DATA FOR PROCESSING START

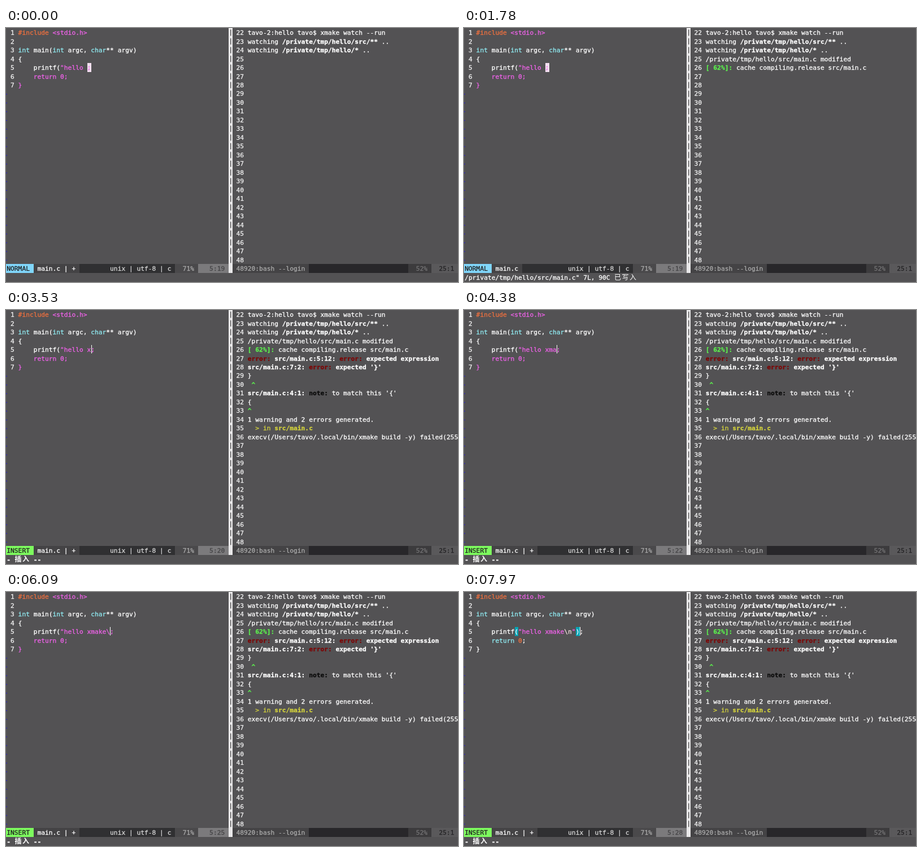
Animation, 800 px wide and 450 px high, one loop 8 s. Source, as an HTML page with a canvas:

```html
<!DOCTYPE html>
<html lang="en">
<head>
<meta charset="utf-8">
<title>Editor and build watcher</title>
<style>
html, body { margin: 0; width: 100%; height: 100%; overflow: hidden; background: #535254; }
canvas { display: block; width: 800px; height: 450px; }
</style>
</head>
<body>
<canvas id="stage" width="800" height="450"></canvas>
<script>
const ctx = document.getElementById('stage').getContext('2d');
const LOOP = 8000;
const CELL = 6.77, LEFT = 1.6, ROW = 15.48, TOP = 0.3;
const FONT = '11.25px "DejaVu Sans Mono", monospace';
const WIDE = '12px "Noto Sans CJK SC", "Noto Sans CJK", sans-serif';

// Lower-case keys are regular weight, upper-case keys are bold.
const INK = {
  w: '#ffffff', W: '#ffffff', n: '#f2f2f2', o: '#f0713f', m: '#ee62e8',
  c: '#90ebf2', s: '#f5dfe0', G: '#5cf04e', R: '#7d0505', K: '#0c0c0c',
  y: '#d2d13c', Y: '#d2d13c', k: '#202020', l: '#d6d6d6', g: '#aaaaaa',
  d: '#747375', b: '#242325', p: '#454446'
};

const KEYS = {
  command: 450, w: 760, save: 1300, insert: 3050, close: 6600, paren: 7400
};
const TYPED = [
  ['x', 3500], ['m', 3850], ['a', 4200], ['k', 4700], ['e', 5120],
  ['\\', 5720], ['n', 6160], ['"', KEYS.close], [')', KEYS.paren]
];

// Each entry: time of appearance, then style/text pairs.
const OUTPUT = [
  [0, 'w', 'tavo-2:hello tavo$ xmake watch --run'],
  [0, 'w', 'watching ', 'W', '/private/tmp/hello/src/**', 'w', ' ..'],
  [0, 'w', 'watching ', 'W', '/private/tmp/hello/*', 'w', ' ..'],
  [1480, 'w', '/private/tmp/hello/src/main.c modified'],
  [1720, 'G', '[ 62%]:', 'w', ' cache compiling.release src/main.c'],
  [2000, 'R', 'error:', 'W', ' src/main.c:5:12: ', 'R', 'error:', 'W', ' expected expression'],
  [2000, 'W', 'src/main.c:7:2: ', 'R', 'error:', 'W', " expected '}'"],
  [2000, 'w', '}'],
  [2000, 'G', ' ^'],
  [2000, 'W', 'src/main.c:4:1: ', 'K', 'note:', 'w', " to match this '{'"],
  [2000, 'w', '{'],
  [2000, 'G', '^'],
  [2000, 'w', '1 warning and 2 errors generated.'],
  [2000, 'y', '  > in ', 'Y', 'src/main.c'],
  [2000, 'w', 'execv(/Users/tavo/.local/bin/xmake build -y) failed(255']
];

const colX = col => LEFT + col * CELL;
const rowY = row => TOP + row * ROW;

// A hairline stroke gives the text the fuller weight of a smoothed terminal.
function put(col, row, ...runs) {
  ctx.lineWidth = 0.3;
  for (let i = 0; i < runs.length; i += 2) {
    const style = runs[i];
    const weight = style < 'a' ? 'bold ' : '';
    ctx.fillStyle = ctx.strokeStyle = INK[style];
    for (const ch of runs[i + 1]) {
      const wide = ch > '\u2e7f';
      const x = colX(col) + (wide ? 0.4 : -0.3);
      const y = rowY(row) + 11.8;
      ctx.font = weight + (wide ? WIDE : FONT);
      ctx.fillText(ch, x, y);
      if (!wide) ctx.strokeText(ch, x, y);
      col += wide ? 2 : 1;
    }
  }
}

function fill(col, end, row, color) {
  const x = col <= 0 ? 0 : Math.round(colX(col));
  const y = Math.round(rowY(row));
  ctx.fillStyle = color;
  ctx.fillRect(x, y, Math.round(colX(end)) - x, Math.round(rowY(row + 1)) - y);
}

function cell(col, row, color) {
  fill(col, col + 1, row, color);
}

function drawCode(t, mode, typed) {
  const closed = t >= KEYS.close;
  const pick = style => closed ? style : 'm';
  const end = 21 + typed.length;

  for (let i = 0; i < 7; i++) put(1, i, 'n', String(i + 1));
  ctx.fillStyle = '#2c22b8';
  for (let i = 7; i < 27; i++) ctx.fillRect(0, rowY(i) + 8, 2, 1.3);

  put(3, 0, 'o', '#include ', 'm', '<stdio.h>');
  put(3, 2, 'c', 'int', 'w', ' main(', 'c', 'int', 'w', ' argc, ', 'c', 'char', 'w', '** argv)');
  put(3, 3, 'w', '{');

  if (t >= KEYS.paren) {
    cell(13, 4, '#04a3b5');
    cell(29, 4, '#04a3b5');
  }
  if (mode === 'NORMAL') cell(21, 4, '#f2dfef');
  put(7, 4, 'w', 'printf(', 'm', '"hello ');
  put(21, 4, 'm', typed.slice(0, 5), closed ? 's' : 'm', typed.slice(5, 7),
    'm', typed.slice(7, 8), 'w', typed.slice(8), pick('w'), ';');
  if (mode === 'INSERT') {
    ctx.fillStyle = '#ffffff';
    ctx.fillRect(Math.round(colX(end)), Math.round(rowY(4)), 1, 15);
  }

  put(7, 5, pick('c'), 'return ', pick('o'), '0', pick('w'), ';');
  put(3, 6, pick('w'), '}');
}

function drawOutput(t) {
  ctx.fillStyle = '#e9e8e9';
  ctx.fillRect(394, 0, 7, Math.round(rowY(28)));
  ctx.fillStyle = '#4c4b4d';
  for (let i = 0; i < 27; i++) ctx.fillRect(397, rowY(i) + 2.5, 1.3, 11);
  for (let i = 0; i < 27; i++) put(60, i, 'n', String(22 + i));
  OUTPUT.forEach(([at, ...runs], i) => {
    if (t >= at) put(63, i, ...runs);
  });
}

function drawStatus(t, mode, typed) {
  const row = 27;
  const name = mode.length + 2;
  const dirty = t < KEYS.save || typed.length > 0;
  const file = dirty ? 'main.c | +' : 'main.c';

  fill(0, 58, row, '#303032');
  fill(0, name - 1, row, mode === 'INSERT' ? '#7dfb5e' : '#80d6fb');
  fill(name - 1, name + file.length + 1, row, '#444345');
  fill(44, 50, row, '#4a494b');
  fill(50, 58, row, '#7b7a7c');
  put(0, row, 'k', mode);
  put(name, row, 'w', file);
  put(27, row, 'l', 'unix | utf-8 | c');
  put(46, row, 'g', '71%');
  put(53, row, 'p', '5:' + (19 + typed.length));

  fill(59, 79, row, '#444345');
  fill(79, 105, row, '#28272a');
  fill(105, 111, row, '#3c3b3d');
  fill(111, 119, row, '#5a595b');
  put(60, row, 'g', '48920:bash --login');
  put(107, row, 'd', '52%');
  put(113, row, 'b', '25:1');
}

function drawMessage(t, mode) {
  const row = 28;
  if (mode === 'COMMAND') {
    const hasW = t >= KEYS.w;
    if (hasW) put(0, row, 'w', 'w');
    cell(hasW ? 1 : 0, row, '#dcdbdc');
  } else if (mode === 'INSERT') {
    put(-1, row, 'W', '-- 插入 --');
  } else if (t >= KEYS.save) {
    put(-1, row, 'w', '"/private/tmp/hello/src/main.c" 7L, 90C 已写入');
  }
}

function modeAt(t) {
  if (t >= KEYS.insert) return 'INSERT';
  return t >= KEYS.command && t < KEYS.save ? 'COMMAND' : 'NORMAL';
}

function draw(t) {
  const mode = modeAt(t);
  const typed = TYPED.filter(([, at]) => t >= at).map(([ch]) => ch).join('');
  ctx.fillStyle = '#535254';
  ctx.fillRect(0, 0, 800, 450);
  drawCode(t, mode, typed);
  drawOutput(t);
  drawStatus(t, mode, typed);
  drawMessage(t, mode);
}

function tick() {
  draw(performance.now() % LOOP);
  requestAnimationFrame(tick);
}
tick();
</script>
</body>
</html>
```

DATA FOR PROCESSING END

Identify the lines of the data that contain the word "else". Copy each of them.

▶ **ANSWER SPACE**:
  } else if (mode === 'INSERT') {
  } else if (t >= KEYS.save) {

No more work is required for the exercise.